Having already voted I found myself look forward to the week after election day, hopeful that things will calm down and that I can go back to some enjoyment while reading the news. Surely we are all living in a Roberto Duran moment, No Mas! As soothing as this little reverie was, it didn't last very long at all before a frightening thought occurred to me. What if it doesn't calm down at all? What if this horrible horrible election season has legs and indeed becomes the new normal?
Here's how it might happen. Let's take as our starting point Clay Shirky's really wonderful blog post from several years ago, Newspapers and Thinking the Unthinkable. To make for an imprecise metaphor, Newspapers are a latter day Dinosaur and Web 2.0 is the latter day equivalent of a large meteor crashing on earth and upsetting the evolutionary balance. Back when Shirky wrote that post, Newspapers were facing an existential crisis.
Take next the role of social media in Tahrir Square and Occupy and the subsequent embrace of social media as venting. This is where Shirky partly got the the story wrong. Most people are not so interested in being citizen journalists. But everyone, it seems, wants to write their own Op-Ed and social media provides an affordance to indulge that desire. Further, tone-wise, such posting enables people to remain somewhere between slightly and strongly affronted in their online personae. Indeed, the technology seems to be encouraging their venting.

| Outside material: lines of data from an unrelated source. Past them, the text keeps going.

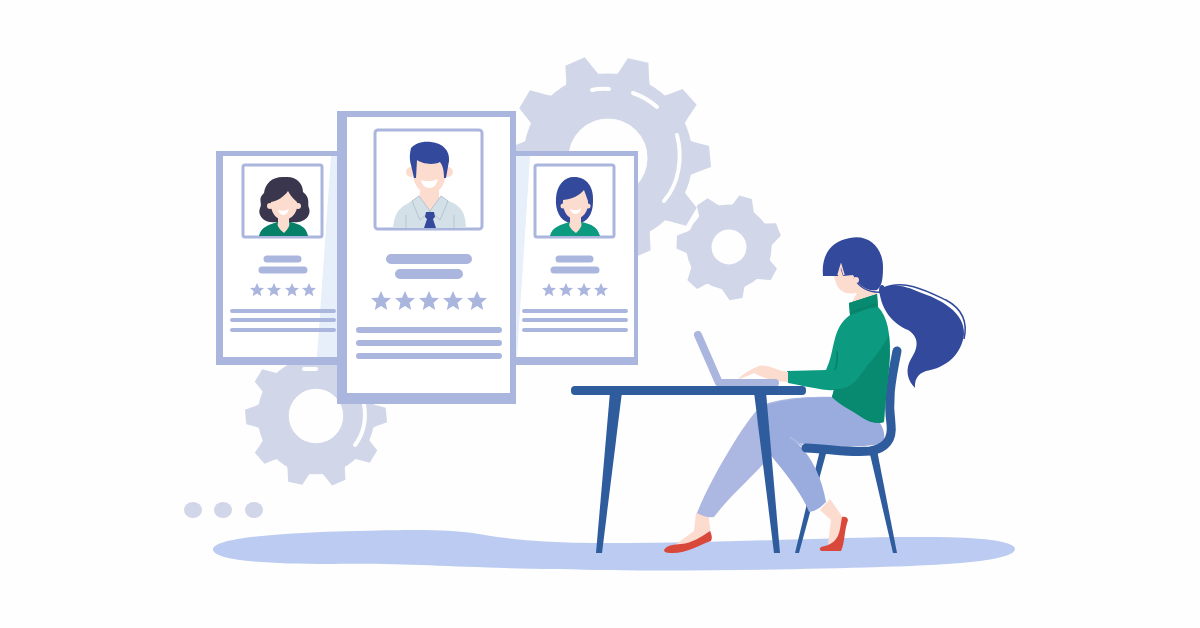
<!DOCTYPE html>
<html lang="en">
<head>
<meta charset="utf-8">
<title>Candidate selection illustration</title>
<style>
:root{--page:#fefefe;--gear:#d1d6e8;--frame:#abb6df;--shade:#e7effa;--navy:#32499c;--dark:#39364d;--skin:#fddcd0;--green:#0c9b80;--green-deep:#078a70;--green-low:#078069;--trouser:#9aabdd;--trouser-light:#acb8e1;--steel:#2e5c9c;--red:#d9493b;--floor:#bbcbf1;--shirt:#d4e0e8;--fold:#b3c5cf}
html,body{margin:0;height:100%;overflow:hidden;background:var(--page)}
svg{display:block;width:1200px;height:628px}
.gear-fill{fill:var(--gear)}
.gear-ring{fill:none;stroke:var(--gear)}
.shine{fill:none;stroke:var(--page);stroke-width:4;stroke-linecap:round}
.frame{fill:var(--frame)}
.paper{fill:#fff}
.shade{fill:var(--shade)}
.photo{fill:#fff;stroke:var(--frame);stroke-width:3}
.text-line{fill:none;stroke:var(--frame);stroke-linecap:round}
.skin{fill:var(--skin)}
.navy{fill:var(--navy)}
.dark{fill:var(--dark)}
.green{fill:var(--green)}
.green-deep{fill:var(--green-deep)}
.green-low{fill:var(--green-low)}
.smile{fill:#fff}
.steel{fill:var(--steel)}
.chair{fill:none;stroke:var(--steel);stroke-width:9;stroke-linecap:round;stroke-linejoin:round}
.red{fill:var(--red)}
.floor{fill:var(--floor)}
.laptop{fill:none;stroke:var(--frame);stroke-width:8;stroke-linecap:round;stroke-linejoin:round}
</style>
</head>
<body>
<svg viewBox="0 0 1200 628" role="img" aria-label="A recruiter at a laptop compares three rated candidate profiles">
<defs>
<polygon id="tooth" points="78,-19 86,-16 101,-12 103,9 87,15 78,19"/>
<g id="gear-ten" class="gear-fill">
<circle class="gear-ring" r="62" stroke-width="45"/>
<use href="#tooth"/><use href="#tooth" transform="rotate(36)"/><use href="#tooth" transform="rotate(72)"/><use href="#tooth" transform="rotate(108)"/><use href="#tooth" transform="rotate(144)"/><use href="#tooth" transform="rotate(180)"/><use href="#tooth" transform="rotate(216)"/><use href="#tooth" transform="rotate(252)"/><use href="#tooth" transform="rotate(288)"/><use href="#tooth" transform="rotate(324)"/>
</g>
<polygon id="small-tooth" points="38,-14 42,-11 52,-8 53,5 42,11 38,14"/>
<polygon id="star" points="0,-10 3,-3.2 10,-3 4.6,1.7 6.2,9 0,5 -6.2,9 -4.6,1.7 -10,-3 -3,-3.2"/>
<g id="side-details">
<g class="text-line">
<path stroke-width="7" d="M267 259H298M262 270H304"/>
<path stroke-width="4" d="M232 311H334M232 320H334M232 330H334"/>
</g>
<g class="frame">
<use href="#star" transform="translate(257 290) scale(.7)"/><use href="#star" transform="translate(274 290) scale(.7)"/><use href="#star" transform="translate(292 290) scale(.7)"/><use href="#star" transform="translate(309 290) scale(.7)"/>
</g>
</g>
</defs>

<g id="floor">
<path class="floor" d="M213 549C216 534 330 531 405 530C500 529 470 541 590 543C720 544 840 536 930 537C980 537 1015 541 1015 549C1014 561 950 565 880 567C780 570 650 572 560 569C450 568 420 563 330 564C260 564 212 560 213 549Z"/>
<g class="gear-fill"><ellipse cx="193" cy="510" rx="9" ry="8"/><ellipse cx="223" cy="510" rx="9" ry="8"/><ellipse cx="254" cy="510" rx="9" ry="8"/></g>
</g>

<g id="gears">
<g transform="translate(608 158)">
<use href="#gear-ten"/>
<path class="shine" d="M-16 -68Q-8 -70 1 -69M25 -65Q39 -60 49 -51M69 -23C75 0 71 26 56 43"/>
</g>
<g transform="translate(729 247)" class="gear-fill">
<circle class="gear-ring" r="30" stroke-width="25"/>
<use href="#small-tooth" transform="rotate(-70)"/><use href="#small-tooth" transform="rotate(-18)"/><use href="#small-tooth" transform="rotate(33)"/><use href="#small-tooth" transform="rotate(84)"/><use href="#small-tooth" transform="rotate(136)"/><use href="#small-tooth" transform="rotate(187)"/><use href="#small-tooth" transform="rotate(241)"/>
</g>
<g transform="translate(316 416)">
<use href="#gear-ten" transform="scale(.69)"/>
<path class="shine" stroke-width="3" d="M48 -12Q52 12 39 29M-12 -47H0"/>
</g>
</g>

<g id="candidate-left">
<rect class="frame" x="216" y="151" width="126" height="214"/>
<rect class="paper" x="223" y="156" width="119" height="201"/>
<polygon class="shade" points="331,156 342,156 342,357 317,357"/>
<use href="#side-details"/>
<rect class="photo" x="243" y="165" width="79" height="72" rx="2"/>
<path class="dark" d="M285 177C297 176 303 184 303 192C311 198 307 204 309 208C312 217 302 224 292 222H276C264 224 257 215 260 208C263 203 257 199 264 193C265 183 273 176 285 177Z"/>
<path class="green-low" d="M259 236C261 226 270 225 277 222H291C300 225 306 226 308 236Z"/>
<path class="skin" d="M278 214H289V222Q291 226 284 233Q276 227 278 222Z"/>
<path class="skin" d="M271 202C277 201 284 197 288 191C291 197 295 200 297 202C299 212 291 220 284 220C276 220 270 212 271 202Z"/>
<circle class="skin" cx="270" cy="206" r="3"/><circle class="skin" cx="298" cy="206" r="3"/>
<path class="smile" d="M278 210Q284 212 289 209Q287 215 283 215Q279 214 278 210Z"/>
</g>

<g id="candidate-right">
<rect class="frame" x="510" y="151" width="128" height="214"/>
<rect class="paper" x="510" y="156" width="124" height="201"/>
<polygon class="shade" points="510,156 530,156 517,357 510,357"/>
<use href="#side-details" x="292"/>
<rect class="photo" x="535" y="165" width="79" height="72" rx="2"/>
<path class="navy" d="M574 177C587 177 594 187 593 202C593 214 587 223 578 223H570C560 221 555 210 556 198C557 185 564 177 574 177Z"/>
<path class="green" d="M550 236C552 226 562 225 569 222H582C592 225 597 226 600 236Z"/>
<path class="skin" d="M570 212H581V222Q583 227 576 233Q567 227 570 222Z"/>
<path class="skin" d="M563 200C573 199 580 195 584 190L588 201C589 212 582 219 575 219C568 219 562 211 563 200Z"/>
<circle class="skin" cx="563" cy="206" r="2.5"/><circle class="skin" cx="588" cy="206" r="2.5"/>
<path class="smile" d="M570 209Q576 212 581 208Q580 214 575 214Q571 213 570 209Z"/>
</g>

<g id="candidate-main">
<rect class="frame" x="337" y="111" width="179" height="293"/>
<rect class="paper" x="347" y="117" width="163" height="276"/>
<rect class="photo" x="375" y="130" width="107" height="99" rx="3"/>
<path fill="var(--shirt)" d="M393 228C395 209 401 206 419 198H442C459 205 465 208 466 228Z"/>
<path class="skin" d="M421 184H439V198L430 211L419 198Z"/>
<path fill="var(--shirt)" stroke="var(--fold)" d="M419 196L430 211L420 220L412 201ZM441 196L430 211L440 220L448 201ZM406 215V228M454 215V228"/>
<path class="navy" d="M426 212H434L435 217L433 219L436 228H424L427 219L425 217Z"/>
<circle class="skin" cx="411" cy="172" r="5"/><circle class="skin" cx="448" cy="172" r="5"/>
<path class="skin" d="M413 157H446V174C445 187 437 194 430 194C421 194 413 185 413 174Z"/>
<path class="navy" d="M411 148C415 144 421 141 431 142C443 143 450 151 449 161L446 178H444C444 168 442 165 440 162C432 166 421 163 417 160L416 178H414L411 165C409 158 410 153 411 148Z"/>
<path class="smile" d="M421 180Q430 183 438 179Q436 188 429 188Q422 187 421 180Z"/>
<g class="text-line">
<path stroke-width="10" d="M391 259H467M400 274H458"/>
<path stroke-width="6" d="M359 330H499M359 343H499M359 356H499"/>
</g>
<g class="frame"><use href="#star" x="381" y="301"/><use href="#star" x="405" y="301"/><use href="#star" x="429" y="301"/><use href="#star" x="453" y="301"/><use href="#star" x="477" y="301"/></g>
</g>

<g id="recruiter">
<g id="far-leg">
<path class="skin" d="M696 513L694 531L672 547Q690 550 711 535L708 512Z"/>
<path class="red" d="M664 550C668 544 674 545 681 544C692 543 701 537 710 531Q713 537 711 541C699 545 686 554 670 553Q664 553 664 550Z"/>
<path fill="var(--trouser-light)" d="M835 397C800 396 770 400 760 407C745 421 711 478 697 513Q705 518 714 517C735 489 762 470 779 444L850 440Z"/>
</g>
<g id="chair">
<polygon class="steel" points="820,450 827,450 799,553 795,553"/>
<polygon class="steel" points="869,450 877,450 897,553 893,553"/>
</g>
<g id="near-leg">
<path class="skin" d="M820 510L831 520L828 544L838 548L844 519L830 499Z"/>
<path class="red" d="M842 517Q847 516 848 520C844 531 845 543 841 551H822Q818 550 821 547C832 545 838 540 840 529Z"/>
<path fill="var(--trouser)" d="M835 397C800 398 776 400 764 407C748 419 762 446 777 463C791 480 804 498 809 512Q818 511 826 502C822 478 812 457 797 443C830 448 865 448 883 443C888 430 880 410 835 397Z"/>
<path fill="none" stroke="var(--trouser-light)" stroke-width="2" d="M790 437L804 447"/>
</g>
<path class="chair" d="M897 351C890 385 888 402 891 424C893 440 885 449 870 451C850 453 832 449 806 448"/>
<g id="ponytail">
<path class="navy" d="M879 290C891 282 906 286 919 292C940 299 965 312 964 334C962 354 946 368 926 371Q914 375 915 388C907 380 905 369 911 359C919 347 919 337 908 330C892 323 882 311 879 290Z"/>
<path fill="none" stroke="var(--navy)" stroke-width="1.5" d="M884 288C905 279 927 291 946 300Q970 313 964 339"/>
</g>
<path class="skin" d="M852 280L872 286L878 295L851 304L858 291Z"/>
<path class="skin" d="M833 268C834 279 836 290 846 293C856 295 871 291 874 281L870 262L838 260Z"/>
<g id="hair">
<path class="navy" d="M823 276C821 255 831 241 850 238C870 234 883 249 883 267C883 279 882 286 877 290C867 292 858 285 853 275L843 276L840 267L838 276Z"/>
<path fill="none" stroke="var(--navy)" stroke-width="1.5" d="M854 278Q863 294 884 292"/>
<path fill="none" stroke="var(--skin)" stroke-width="1.5" d="M838 275L841 265L844 275"/>
<circle class="skin" cx="856" cy="280" r="3"/>
<ellipse class="navy" cx="882" cy="290" rx="3" ry="5"/>
</g>
<path class="green" d="M849 303L877 294L878 307C888 317 890 334 890 354C889 374 885 399 884 422Q874 425 863 418C852 410 841 406 832 397L834 390C825 391 804 386 788 383L787 371L826 370C836 349 831 329 850 315Z"/>
<path class="green-deep" d="M849 303L877 294L878 307C862 309 857 314 850 315ZM889 335C892 363 885 395 884 422Q874 425 863 418C850 409 841 406 832 397L834 389C851 390 857 380 867 366C875 357 882 348 889 335Z"/>
<path fill="none" stroke="var(--green-low)" stroke-width="1.5" d="M850 313L876 304M835 370Q838 362 837 351"/>
<path class="skin" d="M788 372C774 370 768 364 759 366C751 369 744 373 738 379Q744 378 754 373L760 376C767 379 777 382 788 382Z"/>
</g>

<g id="desk">
<path class="laptop" d="M698 335L719 383H775"/>
<polygon class="steel" points="610,392 622,392 602,553 596,553"/>
<polygon class="steel" points="754,392 766,392 780,553 774,553"/>
<rect class="steel" x="571" y="386" width="235" height="9" rx="4"/>
</g>
</svg>
</body>
</html>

The last bit of the vicious cycle is the wounded lion phenomenon, here applied to for profit newspapers (and TV News shows as well). Survival becomes the preeminent concern. The mantra changes from All The News That's Fit To Print to All The Eyeballs We Can Possibly Attract. As bad as Drumpf has been for the nation, dragging our political rhetoric into the muck, he has been a boon for the media. The eyeballs have come in droves, if for no other reason than to find pieces than can be cited in their own missives posted to social media.
Having tasted the the thrill of a surging readership (viewership) can the traditional news media outlets return to a more sober form of journalism? Or have they become hooked on the tabloid form and then will continue to propagate it even if Drumpf fades into the sunset (or returns fully to reality TV, the more likely scenario)?

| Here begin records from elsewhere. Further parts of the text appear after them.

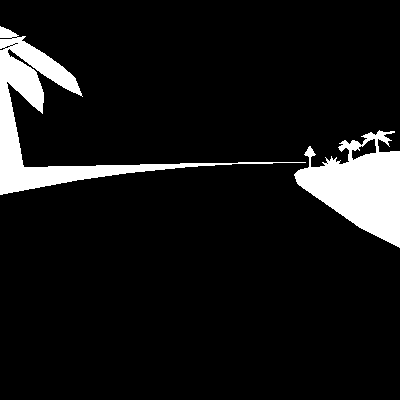
<!DOCTYPE html>
<html lang="en">
<head>
<meta charset="utf-8">
<title>Island silhouettes</title>
<style>
:root { --night: #000; --land: #fff; }
html, body { margin: 0; background: var(--night); overflow: hidden; }
.scene { display: block; width: 400px; height: 400px; }
.sky { fill: var(--night); }
.land { fill: var(--land); }
.gap { fill: none; stroke: var(--night); stroke-width: 1; }
</style>
</head>
<body>
<svg class="scene" viewBox="0 0 400 400" shape-rendering="crispEdges" role="img" aria-label="White silhouettes of palm islands on black">
  <rect class="sky" width="400" height="400"/>
  <g class="land" id="near-shore">
    <path d="M0 167H24L120 165L200 163L306 161.6V163L240 164L190 167L130 173L80 180L0 195Z"/>
    <polygon id="near-trunk" points="0,60 7,82 12,104 18,134 24,168 0,168"/>
    <g id="near-fronds">
      <polygon points="0,26 10,30 20,36 26,36 22,40 25,44 17,45 8,50 11,56 7,84 0,84"/>
      <polygon points="14,45 24,41 44,53 62,66 75,77 83,97 64,88 42,74 22,59 10,50"/>
      <polygon points="9,55 22,62 36,71 44,93 43,114 30,104 17,91 7,82"/>
    </g>
  </g>
  <path class="gap" d="M0 38L12 38L22 36M0 50L10 46L18 43M8 51L11 57"/>
  <g class="land" id="far-island">
    <path d="M294 174L298 170L310 167L330 166L345 163L355 159L366 154L380 152L400 151V248L360 228L330 207L297 184Z"/>
    <path id="small-tree" d="M309 168V157L304 155L307 150L310 145L313 150L316 155L311 157V168Z"/>
    <path id="bush" d="M326 167L322 162L328 164L325 157L330 161L332 154L333 161L337 156L336 162L341 160L337 167Z"/>
    <g id="middle-palm">
      <polygon points="349,147 353,147 352,154 353,161 348,161"/>
      <path d="M350 144L345 140L338 144L344 144L338 147L341 152L346 147L348 150L351 147L355 152L357 149L361 153L359 147L362 146L357 141L352 140Z"/>
    </g>
    <g id="tall-palm">
      <polygon points="375,138 378,138 379,153 376,153"/>
      <path d="M376 135L371 132L360 137L368 138L363 141L362 147L369 141L374 139L378 139L384 142L390 147L388 141L393 141L386 137L383 135L395 133V131L384 132L379 130Z"/>
    </g>
  </g>
</svg>
</body>
</html>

Until this election cycle, my favorite part of the NY Times was the Opinion section, where I looked forward to reading cogent analysis provided by thoughtful writers. Thank God for Thomas Edsall. He still delivers on that. Alas, all the other pundits seem to have been co-opted. Piece after piece have been churned out about the Drumpf with literally zero incremental value add for the reader. How is this possible? I suppose each of the columnists have editorial freedom in their topic selection and in a normal universe that would seem to be a good thing. But every authors wants an audience. These pundits are no exception.
Can they unlearn the bad habits they've picked up in the last year or so? I hope they can, but if I were betting I'd bet against.